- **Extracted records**
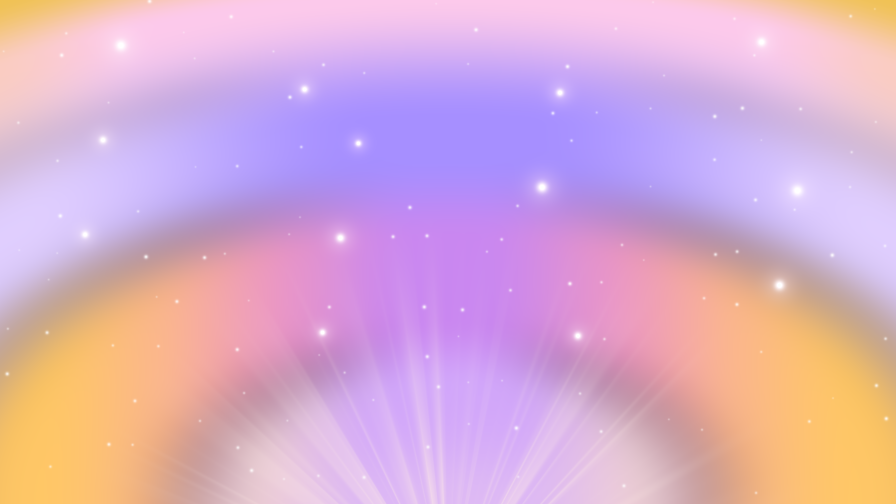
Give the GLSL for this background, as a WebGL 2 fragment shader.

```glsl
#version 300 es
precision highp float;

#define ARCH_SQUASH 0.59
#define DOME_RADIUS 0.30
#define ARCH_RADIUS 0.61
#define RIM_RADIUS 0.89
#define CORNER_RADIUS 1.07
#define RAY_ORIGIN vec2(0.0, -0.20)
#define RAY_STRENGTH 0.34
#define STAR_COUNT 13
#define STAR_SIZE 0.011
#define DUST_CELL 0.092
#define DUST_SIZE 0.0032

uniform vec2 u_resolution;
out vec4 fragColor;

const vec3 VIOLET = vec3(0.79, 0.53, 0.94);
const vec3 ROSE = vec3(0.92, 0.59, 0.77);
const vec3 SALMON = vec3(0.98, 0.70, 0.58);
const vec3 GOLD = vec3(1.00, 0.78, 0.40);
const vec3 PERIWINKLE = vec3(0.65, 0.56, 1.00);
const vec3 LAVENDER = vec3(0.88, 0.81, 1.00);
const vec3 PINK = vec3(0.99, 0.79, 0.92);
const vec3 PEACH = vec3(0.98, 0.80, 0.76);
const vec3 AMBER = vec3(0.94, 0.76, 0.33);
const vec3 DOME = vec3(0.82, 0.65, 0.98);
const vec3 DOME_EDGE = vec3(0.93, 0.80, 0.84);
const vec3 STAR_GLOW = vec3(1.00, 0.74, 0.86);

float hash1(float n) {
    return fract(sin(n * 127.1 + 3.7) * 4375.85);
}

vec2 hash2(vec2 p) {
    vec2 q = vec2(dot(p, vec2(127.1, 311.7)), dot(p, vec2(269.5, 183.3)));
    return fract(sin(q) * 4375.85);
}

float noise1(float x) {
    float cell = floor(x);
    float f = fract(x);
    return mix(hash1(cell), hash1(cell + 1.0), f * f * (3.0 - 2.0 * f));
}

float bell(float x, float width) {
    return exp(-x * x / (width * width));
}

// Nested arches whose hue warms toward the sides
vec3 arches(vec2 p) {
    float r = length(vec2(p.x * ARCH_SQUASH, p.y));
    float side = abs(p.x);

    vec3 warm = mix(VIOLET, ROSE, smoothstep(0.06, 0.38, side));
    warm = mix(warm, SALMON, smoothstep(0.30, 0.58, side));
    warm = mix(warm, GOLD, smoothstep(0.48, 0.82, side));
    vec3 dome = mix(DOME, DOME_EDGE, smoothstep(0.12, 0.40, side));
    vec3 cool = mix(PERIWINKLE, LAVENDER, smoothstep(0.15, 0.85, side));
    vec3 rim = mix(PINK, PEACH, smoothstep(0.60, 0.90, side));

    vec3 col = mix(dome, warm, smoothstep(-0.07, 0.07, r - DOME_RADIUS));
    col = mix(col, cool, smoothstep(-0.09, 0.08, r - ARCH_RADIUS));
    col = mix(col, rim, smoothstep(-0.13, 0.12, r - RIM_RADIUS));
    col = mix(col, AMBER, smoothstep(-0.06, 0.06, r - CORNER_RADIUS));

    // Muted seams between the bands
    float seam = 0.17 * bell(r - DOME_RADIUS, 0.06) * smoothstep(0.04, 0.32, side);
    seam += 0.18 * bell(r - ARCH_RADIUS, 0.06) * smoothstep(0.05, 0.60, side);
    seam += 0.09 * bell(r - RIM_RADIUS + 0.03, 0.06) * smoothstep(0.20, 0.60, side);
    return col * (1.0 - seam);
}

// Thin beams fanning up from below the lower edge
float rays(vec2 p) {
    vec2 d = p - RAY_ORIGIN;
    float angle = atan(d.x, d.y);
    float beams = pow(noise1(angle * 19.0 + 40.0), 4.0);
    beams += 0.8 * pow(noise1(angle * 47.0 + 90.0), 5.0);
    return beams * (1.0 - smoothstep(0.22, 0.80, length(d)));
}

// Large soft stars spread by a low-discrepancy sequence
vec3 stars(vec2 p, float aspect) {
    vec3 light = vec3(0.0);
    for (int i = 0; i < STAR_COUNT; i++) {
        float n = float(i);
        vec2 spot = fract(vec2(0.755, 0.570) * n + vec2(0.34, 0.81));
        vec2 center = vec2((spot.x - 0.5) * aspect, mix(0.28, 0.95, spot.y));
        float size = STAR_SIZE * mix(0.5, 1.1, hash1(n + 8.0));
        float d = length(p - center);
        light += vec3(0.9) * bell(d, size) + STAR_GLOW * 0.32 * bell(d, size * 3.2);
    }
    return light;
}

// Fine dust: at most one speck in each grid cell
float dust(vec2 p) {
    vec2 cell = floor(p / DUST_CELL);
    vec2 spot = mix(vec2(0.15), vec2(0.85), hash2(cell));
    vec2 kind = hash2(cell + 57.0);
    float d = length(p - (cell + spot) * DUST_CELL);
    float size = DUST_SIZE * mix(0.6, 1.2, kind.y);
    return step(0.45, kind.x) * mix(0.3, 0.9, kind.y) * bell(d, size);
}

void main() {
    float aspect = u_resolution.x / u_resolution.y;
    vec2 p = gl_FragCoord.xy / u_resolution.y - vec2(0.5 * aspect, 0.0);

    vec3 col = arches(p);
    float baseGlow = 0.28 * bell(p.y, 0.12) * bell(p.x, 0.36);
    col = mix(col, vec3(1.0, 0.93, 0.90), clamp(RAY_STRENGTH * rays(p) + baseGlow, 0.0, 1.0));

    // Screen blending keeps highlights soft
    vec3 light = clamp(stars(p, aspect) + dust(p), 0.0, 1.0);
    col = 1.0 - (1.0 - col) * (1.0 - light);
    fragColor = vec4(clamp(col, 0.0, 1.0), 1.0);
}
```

- **Instructions for the task**
Exactly how many lines in the records contain the string "define"? Give that number alone.

- **Result**
11